::: INFORMATION PROVIDED
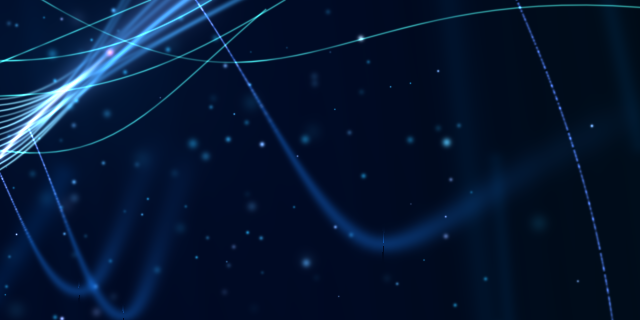
This background is drawn by a Shadertoy shader. Its source:

```glsl
// Glowing fibres and soft light ribbons sweeping over a deep navy field of drifting sparks.

float hash(vec2 p) {
    p = fract(p * vec2(123.34, 456.21));
    p += dot(p, p + 45.32);
    return fract(p.x * p.y);
}

// One-dimensional gradient noise, about -0.5 to 0.5
float noise(float x) {
    float i = floor(x), f = x - i;
    float a = hash(vec2(i, 3.7)) * 2.0 - 1.0;
    float b = hash(vec2(i + 1.0, 3.7)) * 2.0 - 1.0;
    return mix(a * f, b * (f - 1.0), f * f * (3.0 - 2.0 * f));
}

vec2 bezier(vec2 a, vec2 b, vec2 c, vec2 d, float t) {
    float s = 1.0 - t;
    return s * s * s * a + 3.0 * s * s * t * b + 3.0 * s * t * t * c + t * t * t * d;
}

// Distance along a segment: x = distance, y = position from 0 to 1
vec2 segment(vec2 p, vec2 a, vec2 b) {
    vec2 ab = b - a;
    float h = clamp(dot(p - a, ab) / dot(ab, ab), 0.0, 1.0);
    return vec2(length(p - a - ab * h), h);
}

// Distance to a cubic curve and the curve parameter at the nearest point
vec2 curve(vec2 p, vec2 a, vec2 b, vec2 c, vec2 d) {
    vec2 best = vec2(9.0, 0.0), last = a;
    for (int i = 1; i <= 22; i++) {
        vec2 next = bezier(a, b, c, d, float(i) / 22.0);
        vec2 s = segment(p, last, next);
        if (s.x < best.x) best = vec2(s.x, (float(i - 1) + s.y) / 22.0);
        last = next;
    }
    return best;
}

// Soft line that never gets thinner than a pixel
float stroke(float d, float width) {
    float w = max(width, 0.7 / iResolution.y);
    return exp(-d * d / (w * w));
}

// Sparkling thread that swells into a soft blue ribbon
vec3 ribbon(vec2 c, float width) {
    float glint = smoothstep(-0.2, 0.3, noise(c.y * 90.0));
    vec3 tip = vec3(0.16, 0.25, 0.5) + vec3(0.4, 0.4, 0.45) * glint;
    vec3 tint = mix(tip, vec3(0.03, 0.15, 0.28), smoothstep(0.0, 0.45, c.y));
    return tint * stroke(c.x, mix(0.003, width, smoothstep(0.1, 1.0, c.y))) * step(c.y, 0.9999);
}

// Continuation of a ribbon that widens and fades out
vec3 tail(vec2 c, float width, float spread) {
    float fade = mix(1.0, 0.22, smoothstep(0.0, 0.8, c.y)) * smoothstep(1.0, 0.8, c.y);
    return vec3(0.03, 0.15, 0.28) * fade * stroke(c.x, width + spread * c.y) * step(0.0001, c.y);
}

vec3 thread(vec2 c) {
    float glow = 0.75 + 1.1 * noise(c.y * 9.0 + 2.0);
    return vec3(0.2, 0.62, 0.56) * glow * stroke(c.x, 0.003);
}

// Scattered round sparks, thinning out to the right
vec3 sparks(vec2 p, float cell, float radius, float amount, float seed) {
    vec3 sum = vec3(0.0);
    for (int k = 0; k < 9; k++) {
        vec2 q = floor(p / cell) + vec2(k % 3 - 1, k / 3 - 1), s = q + seed;
        vec2 centre = (q + vec2(hash(s + 1.3), hash(s + 2.9))) * cell;
        float density = amount * mix(1.0, 0.1, smoothstep(0.7, 1.8, centre.x));
        vec3 tint = mix(vec3(0.08, 0.36, 0.46), vec3(0.6, 0.65, 0.9), pow(hash(s + 8.7), 4.0));
        float size = radius * (0.4 + hash(s + 5.1));
        sum += tint * step(hash(s), density) * stroke(length(p - centre), size) * (0.3 + hash(s + 4.4));
    }
    return sum;
}

void mainImage(out vec4 fragColor, in vec2 fragCoord) {
    // Canvas units: height 1, width 2
    vec2 p = fragCoord / iResolution.xy * vec2(2.0, 1.0);

    // Navy field with faint hanging streaks
    vec3 col = mix(vec3(0.0, 0.035, 0.135), vec3(0.0, 0.048, 0.1), smoothstep(0.9, 2.0, p.x));
    col += vec3(0.0, 0.015, 0.03) * noise(p.x * 11.0 + p.y * 1.5);
    col += vec3(0.01, 0.08, 0.12) * exp(-3.5 * length(p - vec2(0.25, 0.8)));
    col += vec3(0.0, 0.03, 0.05) * stroke(segment(p, vec2(1.40, 1.0), vec2(1.52, 0.0)).x, 0.04);
    col += vec3(0.0, 0.03, 0.05) * stroke(segment(p, vec2(1.55, 0.5), vec2(1.59, 0.0)).x, 0.025);
    col += vec3(0.0, 0.035, 0.06) * stroke(segment(p, vec2(1.9, 1.0), vec2(2.0, 0.55)).x, 0.03);
    col += vec3(0.0, 0.05, 0.1) * stroke(segment(p, vec2(-0.02, 0.08), vec2(0.2, 0.45)).x, 0.04);

    // Sweeping ribbons and their fading tails
    vec2 low = vec2(1.198, 0.237), dip = vec2(0.247, 0.089), base = vec2(0.385, 0.013);
    col += ribbon(curve(p, vec2(0.612, 1.0), vec2(0.846, 0.661), vec2(1.016, 0.237), low), 0.027);
    col += tail(curve(p, low, vec2(1.354, 0.237), vec2(1.563, 0.466), vec2(2.1, 0.7)), 0.027, 0.035);
    col += ribbon(curve(p, vec2(0.0, 0.458), vec2(0.091, 0.258), vec2(0.156, 0.089), dip), 0.018);
    col += tail(curve(p, dip, vec2(0.339, 0.089), vec2(0.39, 0.375), vec2(0.52, 0.61)), 0.018, 0.03);
    col += ribbon(curve(p, vec2(0.091, 0.596), vec2(0.208, 0.336), vec2(0.286, 0.01), base), 0.02);
    col += tail(curve(p, base, vec2(0.469, 0.013), vec2(0.495, 0.297), vec2(0.625, 0.583)), 0.02, 0.03);
    vec2 far = curve(p, vec2(1.615, 1.0), vec2(1.732, 0.727), vec2(1.849, 0.44), vec2(1.914, 0.0));
    col += vec3(0.25, 0.36, 0.68) * max(0.0, 0.65 + 2.0 * noise(far.y * 90.0)) * stroke(far.x, 0.004);

    // Teal threads
    vec2 sag = vec2(0.737, 0.805);
    col += 0.6 * thread(curve(p, vec2(0.1, 1.02), vec2(0.365, 0.857), vec2(0.56, 0.802), sag));
    col += thread(curve(p, sag, vec2(1.094, 0.812), vec2(1.354, 1.026), vec2(2.0, 0.977)));
    col += thread(curve(p, vec2(0.0, 0.805), vec2(0.16, 0.87), vec2(0.3, 0.93), vec2(0.47, 1.0)));
    col += thread(curve(p, vec2(0.0, 0.81), vec2(0.25, 0.81), vec2(0.44, 0.87), vec2(0.66, 1.0)));
    col += thread(curve(p, vec2(0.0, 0.7), vec2(0.35, 0.71), vec2(0.56, 0.8), vec2(0.89, 1.0)));
    col += thread(curve(p, vec2(0.0, 0.53), vec2(0.36, 0.48), vec2(0.48, 0.67), vec2(0.83, 0.97)));

    // Fibres gather into a white core, then spread into a dim spray
    vec2 beam = curve(p, vec2(0.0, 0.51), vec2(0.13, 0.67), vec2(0.28, 0.78), vec2(0.58, 1.02));
    col += vec3(0.15, 0.2, 0.3) * stroke(beam.x, 0.02 + 0.06 * beam.y);
    col += vec3(0.75, 0.75, 0.8) * smoothstep(0.85, 0.3, beam.y) * stroke(beam.x, 0.007);
    for (int i = 0; i < 13 && p.x < 1.0; i++) {
        float f = float(i) / 12.0, h = hash(vec2(f, 1.7));
        vec2 c = curve(p, vec2(0.0, 0.69 - 0.22 * f), vec2(0.17, 0.7 - 0.13 * f), vec2(0.3, 0.84 - 0.08 * h), vec2(0.4 + 0.5 * h, 1.03));
        vec3 tint = mix(vec3(0.5, 0.75, 0.76), vec3(0.07, 0.18, 0.25), smoothstep(0.15, 0.6, c.y));
        col += tint * stroke(c.x, 0.003 + 0.006 * c.y) * (0.5 + 0.5 * hash(vec2(f, 6.1)));
    }

    // Sparks in three sizes, then a few bright glints
    col += sparks(p, 0.09, 0.006, 0.36, 11.0) + 0.6 * sparks(p, 0.11, 0.011, 0.32, 27.0);
    col += 0.2 * sparks(p, 0.15, 0.022, 0.4, 43.0);
    col += vec3(0.7, 0.3, 0.6) * stroke(length(p - vec2(0.344, 0.836)), 0.011);
    col += vec3(0.6, 0.7, 0.75) * stroke(length(p - vec2(1.128, 0.88)), 0.009);
    col += vec3(0.25, 0.55, 0.65) * stroke(length(p - vec2(1.396, 0.555)), 0.013);
    fragColor = vec4(clamp(col, 0.0, 1.0), 1.0);
}
```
::::::
**EXERCISE DIRECTIONS**
Scan the data above and copy each line containing the word "beam".

**ANSWER AREA**
    vec2 beam = curve(p, vec2(0.0, 0.51), vec2(0.13, 0.67), vec2(0.28, 0.78), vec2(0.58, 1.02));
    col += vec3(0.15, 0.2, 0.3) * stroke(beam.x, 0.02 + 0.06 * beam.y);
    col += vec3(0.75, 0.75, 0.8) * smoothstep(0.85, 0.3, beam.y) * stroke(beam.x, 0.007);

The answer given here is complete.